PROVIDED RECORDS —
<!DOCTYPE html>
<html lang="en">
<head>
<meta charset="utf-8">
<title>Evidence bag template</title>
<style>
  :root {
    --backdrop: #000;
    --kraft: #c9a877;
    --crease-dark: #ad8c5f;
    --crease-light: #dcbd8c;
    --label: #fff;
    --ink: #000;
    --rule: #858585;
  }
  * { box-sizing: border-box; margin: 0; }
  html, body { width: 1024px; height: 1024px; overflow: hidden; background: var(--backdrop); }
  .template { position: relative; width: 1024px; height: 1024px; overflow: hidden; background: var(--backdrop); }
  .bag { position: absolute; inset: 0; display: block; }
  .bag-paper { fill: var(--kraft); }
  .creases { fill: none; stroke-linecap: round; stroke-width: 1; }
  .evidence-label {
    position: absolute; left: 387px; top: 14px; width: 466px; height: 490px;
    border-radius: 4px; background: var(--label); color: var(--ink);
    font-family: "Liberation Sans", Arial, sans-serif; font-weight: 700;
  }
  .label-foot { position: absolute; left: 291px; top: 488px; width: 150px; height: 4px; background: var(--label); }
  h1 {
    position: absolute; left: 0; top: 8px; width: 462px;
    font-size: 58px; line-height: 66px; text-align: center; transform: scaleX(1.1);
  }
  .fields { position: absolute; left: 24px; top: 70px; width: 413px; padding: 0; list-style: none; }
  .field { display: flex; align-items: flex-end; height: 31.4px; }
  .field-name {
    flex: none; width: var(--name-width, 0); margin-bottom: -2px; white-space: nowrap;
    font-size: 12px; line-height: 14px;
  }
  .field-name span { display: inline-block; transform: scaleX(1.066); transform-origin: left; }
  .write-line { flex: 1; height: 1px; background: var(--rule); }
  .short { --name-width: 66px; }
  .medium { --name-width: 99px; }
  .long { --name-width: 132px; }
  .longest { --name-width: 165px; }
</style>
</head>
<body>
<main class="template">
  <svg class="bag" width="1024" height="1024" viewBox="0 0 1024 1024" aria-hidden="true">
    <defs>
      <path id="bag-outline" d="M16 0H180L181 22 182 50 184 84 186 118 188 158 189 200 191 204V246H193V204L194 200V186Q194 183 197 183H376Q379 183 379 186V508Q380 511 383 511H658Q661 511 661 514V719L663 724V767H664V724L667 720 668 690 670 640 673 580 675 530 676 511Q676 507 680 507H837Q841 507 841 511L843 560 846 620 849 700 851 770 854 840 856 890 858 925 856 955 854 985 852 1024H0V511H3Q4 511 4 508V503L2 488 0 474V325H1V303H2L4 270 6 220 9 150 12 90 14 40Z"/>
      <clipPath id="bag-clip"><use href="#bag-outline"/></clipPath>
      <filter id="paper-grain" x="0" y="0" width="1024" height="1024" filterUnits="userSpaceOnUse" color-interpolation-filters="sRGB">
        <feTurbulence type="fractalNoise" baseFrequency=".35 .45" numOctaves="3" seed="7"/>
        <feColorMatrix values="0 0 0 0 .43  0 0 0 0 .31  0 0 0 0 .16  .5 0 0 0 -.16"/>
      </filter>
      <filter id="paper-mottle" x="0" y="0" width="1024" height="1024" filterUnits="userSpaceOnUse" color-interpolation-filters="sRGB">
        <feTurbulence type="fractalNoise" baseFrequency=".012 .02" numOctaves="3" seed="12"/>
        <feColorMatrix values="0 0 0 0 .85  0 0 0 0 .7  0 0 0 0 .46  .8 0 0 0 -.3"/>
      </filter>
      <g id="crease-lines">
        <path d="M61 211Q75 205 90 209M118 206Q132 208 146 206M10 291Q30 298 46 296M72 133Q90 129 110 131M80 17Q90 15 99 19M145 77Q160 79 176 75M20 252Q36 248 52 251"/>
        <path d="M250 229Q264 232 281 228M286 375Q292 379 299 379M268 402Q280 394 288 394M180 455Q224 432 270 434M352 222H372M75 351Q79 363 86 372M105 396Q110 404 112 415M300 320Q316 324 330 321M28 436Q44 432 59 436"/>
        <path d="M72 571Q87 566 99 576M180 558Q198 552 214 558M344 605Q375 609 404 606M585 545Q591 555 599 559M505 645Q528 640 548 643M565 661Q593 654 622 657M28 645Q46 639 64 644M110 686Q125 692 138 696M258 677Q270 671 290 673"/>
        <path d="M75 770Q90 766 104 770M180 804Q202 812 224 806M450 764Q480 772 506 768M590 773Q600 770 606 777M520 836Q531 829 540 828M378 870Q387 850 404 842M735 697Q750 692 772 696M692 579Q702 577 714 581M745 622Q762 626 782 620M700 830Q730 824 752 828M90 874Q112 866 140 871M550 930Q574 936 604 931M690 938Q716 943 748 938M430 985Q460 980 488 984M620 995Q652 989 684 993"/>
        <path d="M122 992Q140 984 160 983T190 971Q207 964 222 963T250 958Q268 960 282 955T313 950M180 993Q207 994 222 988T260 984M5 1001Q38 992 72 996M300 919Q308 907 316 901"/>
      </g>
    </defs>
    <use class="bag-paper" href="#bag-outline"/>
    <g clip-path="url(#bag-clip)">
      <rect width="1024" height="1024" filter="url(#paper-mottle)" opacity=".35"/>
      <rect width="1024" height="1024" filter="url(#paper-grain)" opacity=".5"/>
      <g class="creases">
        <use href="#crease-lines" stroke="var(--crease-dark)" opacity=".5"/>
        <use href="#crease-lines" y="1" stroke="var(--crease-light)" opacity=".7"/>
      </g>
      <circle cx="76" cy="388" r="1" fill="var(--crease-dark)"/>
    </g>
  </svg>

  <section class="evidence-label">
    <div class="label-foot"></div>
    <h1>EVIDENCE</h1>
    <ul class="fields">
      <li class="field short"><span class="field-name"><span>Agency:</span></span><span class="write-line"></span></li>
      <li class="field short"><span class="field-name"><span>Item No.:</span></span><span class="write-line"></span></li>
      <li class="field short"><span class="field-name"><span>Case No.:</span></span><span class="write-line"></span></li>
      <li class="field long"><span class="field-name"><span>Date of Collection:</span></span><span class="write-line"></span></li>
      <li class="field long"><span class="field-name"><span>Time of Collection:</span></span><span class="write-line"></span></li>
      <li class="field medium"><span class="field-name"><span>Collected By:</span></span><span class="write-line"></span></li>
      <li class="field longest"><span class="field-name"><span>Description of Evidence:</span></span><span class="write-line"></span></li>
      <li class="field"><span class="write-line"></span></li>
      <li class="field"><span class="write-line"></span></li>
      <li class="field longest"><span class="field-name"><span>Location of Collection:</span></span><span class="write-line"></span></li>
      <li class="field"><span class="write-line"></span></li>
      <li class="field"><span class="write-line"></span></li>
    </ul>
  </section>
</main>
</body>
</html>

WHAT YOU NEED TO DO — Reproduce the full listing above, character for character.

SOLUTION FOR THIS TASK —
<!DOCTYPE html>
<html lang="en">
<head>
<meta charset="utf-8">
<title>Evidence bag template</title>
<style>
  :root {
    --backdrop: #000;
    --kraft: #c9a877;
    --crease-dark: #ad8c5f;
    --crease-light: #dcbd8c;
    --label: #fff;
    --ink: #000;
    --rule: #858585;
  }
  * { box-sizing: border-box; margin: 0; }
  html, body { width: 1024px; height: 1024px; overflow: hidden; background: var(--backdrop); }
  .template { position: relative; width: 1024px; height: 1024px; overflow: hidden; background: var(--backdrop); }
  .bag { position: absolute; inset: 0; display: block; }
  .bag-paper { fill: var(--kraft); }
  .creases { fill: none; stroke-linecap: round; stroke-width: 1; }
  .evidence-label {
    position: absolute; left: 387px; top: 14px; width: 466px; height: 490px;
    border-radius: 4px; background: var(--label); color: var(--ink);
    font-family: "Liberation Sans", Arial, sans-serif; font-weight: 700;
  }
  .label-foot { position: absolute; left: 291px; top: 488px; width: 150px; height: 4px; background: var(--label); }
  h1 {
    position: absolute; left: 0; top: 8px; width: 462px;
    font-size: 58px; line-height: 66px; text-align: center; transform: scaleX(1.1);
  }
  .fields { position: absolute; left: 24px; top: 70px; width: 413px; padding: 0; list-style: none; }
  .field { display: flex; align-items: flex-end; height: 31.4px; }
  .field-name {
    flex: none; width: var(--name-width, 0); margin-bottom: -2px; white-space: nowrap;
    font-size: 12px; line-height: 14px;
  }
  .field-name span { display: inline-block; transform: scaleX(1.066); transform-origin: left; }
  .write-line { flex: 1; height: 1px; background: var(--rule); }
  .short { --name-width: 66px; }
  .medium { --name-width: 99px; }
  .long { --name-width: 132px; }
  .longest { --name-width: 165px; }
</style>
</head>
<body>
<main class="template">
  <svg class="bag" width="1024" height="1024" viewBox="0 0 1024 1024" aria-hidden="true">
    <defs>
      <path id="bag-outline" d="M16 0H180L181 22 182 50 184 84 186 118 188 158 189 200 191 204V246H193V204L194 200V186Q194 183 197 183H376Q379 183 379 186V508Q380 511 383 511H658Q661 511 661 514V719L663 724V767H664V724L667 720 668 690 670 640 673 580 675 530 676 511Q676 507 680 507H837Q841 507 841 511L843 560 846 620 849 700 851 770 854 840 856 890 858 925 856 955 854 985 852 1024H0V511H3Q4 511 4 508V503L2 488 0 474V325H1V303H2L4 270 6 220 9 150 12 90 14 40Z"/>
      <clipPath id="bag-clip"><use href="#bag-outline"/></clipPath>
      <filter id="paper-grain" x="0" y="0" width="1024" height="1024" filterUnits="userSpaceOnUse" color-interpolation-filters="sRGB">
        <feTurbulence type="fractalNoise" baseFrequency=".35 .45" numOctaves="3" seed="7"/>
        <feColorMatrix values="0 0 0 0 .43  0 0 0 0 .31  0 0 0 0 .16  .5 0 0 0 -.16"/>
      </filter>
      <filter id="paper-mottle" x="0" y="0" width="1024" height="1024" filterUnits="userSpaceOnUse" color-interpolation-filters="sRGB">
        <feTurbulence type="fractalNoise" baseFrequency=".012 .02" numOctaves="3" seed="12"/>
        <feColorMatrix values="0 0 0 0 .85  0 0 0 0 .7  0 0 0 0 .46  .8 0 0 0 -.3"/>
      </filter>
      <g id="crease-lines">
        <path d="M61 211Q75 205 90 209M118 206Q132 208 146 206M10 291Q30 298 46 296M72 133Q90 129 110 131M80 17Q90 15 99 19M145 77Q160 79 176 75M20 252Q36 248 52 251"/>
        <path d="M250 229Q264 232 281 228M286 375Q292 379 299 379M268 402Q280 394 288 394M180 455Q224 432 270 434M352 222H372M75 351Q79 363 86 372M105 396Q110 404 112 415M300 320Q316 324 330 321M28 436Q44 432 59 436"/>
        <path d="M72 571Q87 566 99 576M180 558Q198 552 214 558M344 605Q375 609 404 606M585 545Q591 555 599 559M505 645Q528 640 548 643M565 661Q593 654 622 657M28 645Q46 639 64 644M110 686Q125 692 138 696M258 677Q270 671 290 673"/>
        <path d="M75 770Q90 766 104 770M180 804Q202 812 224 806M450 764Q480 772 506 768M590 773Q600 770 606 777M520 836Q531 829 540 828M378 870Q387 850 404 842M735 697Q750 692 772 696M692 579Q702 577 714 581M745 622Q762 626 782 620M700 830Q730 824 752 828M90 874Q112 866 140 871M550 930Q574 936 604 931M690 938Q716 943 748 938M430 985Q460 980 488 984M620 995Q652 989 684 993"/>
        <path d="M122 992Q140 984 160 983T190 971Q207 964 222 963T250 958Q268 960 282 955T313 950M180 993Q207 994 222 988T260 984M5 1001Q38 992 72 996M300 919Q308 907 316 901"/>
      </g>
    </defs>
    <use class="bag-paper" href="#bag-outline"/>
    <g clip-path="url(#bag-clip)">
      <rect width="1024" height="1024" filter="url(#paper-mottle)" opacity=".35"/>
      <rect width="1024" height="1024" filter="url(#paper-grain)" opacity=".5"/>
      <g class="creases">
        <use href="#crease-lines" stroke="var(--crease-dark)" opacity=".5"/>
        <use href="#crease-lines" y="1" stroke="var(--crease-light)" opacity=".7"/>
      </g>
      <circle cx="76" cy="388" r="1" fill="var(--crease-dark)"/>
    </g>
  </svg>

  <section class="evidence-label">
    <div class="label-foot"></div>
    <h1>EVIDENCE</h1>
    <ul class="fields">
      <li class="field short"><span class="field-name"><span>Agency:</span></span><span class="write-line"></span></li>
      <li class="field short"><span class="field-name"><span>Item No.:</span></span><span class="write-line"></span></li>
      <li class="field short"><span class="field-name"><span>Case No.:</span></span><span class="write-line"></span></li>
      <li class="field long"><span class="field-name"><span>Date of Collection:</span></span><span class="write-line"></span></li>
      <li class="field long"><span class="field-name"><span>Time of Collection:</span></span><span class="write-line"></span></li>
      <li class="field medium"><span class="field-name"><span>Collected By:</span></span><span class="write-line"></span></li>
      <li class="field longest"><span class="field-name"><span>Description of Evidence:</span></span><span class="write-line"></span></li>
      <li class="field"><span class="write-line"></span></li>
      <li class="field"><span class="write-line"></span></li>
      <li class="field longest"><span class="field-name"><span>Location of Collection:</span></span><span class="write-line"></span></li>
      <li class="field"><span class="write-line"></span></li>
      <li class="field"><span class="write-line"></span></li>
    </ul>
  </section>
</main>
</body>
</html>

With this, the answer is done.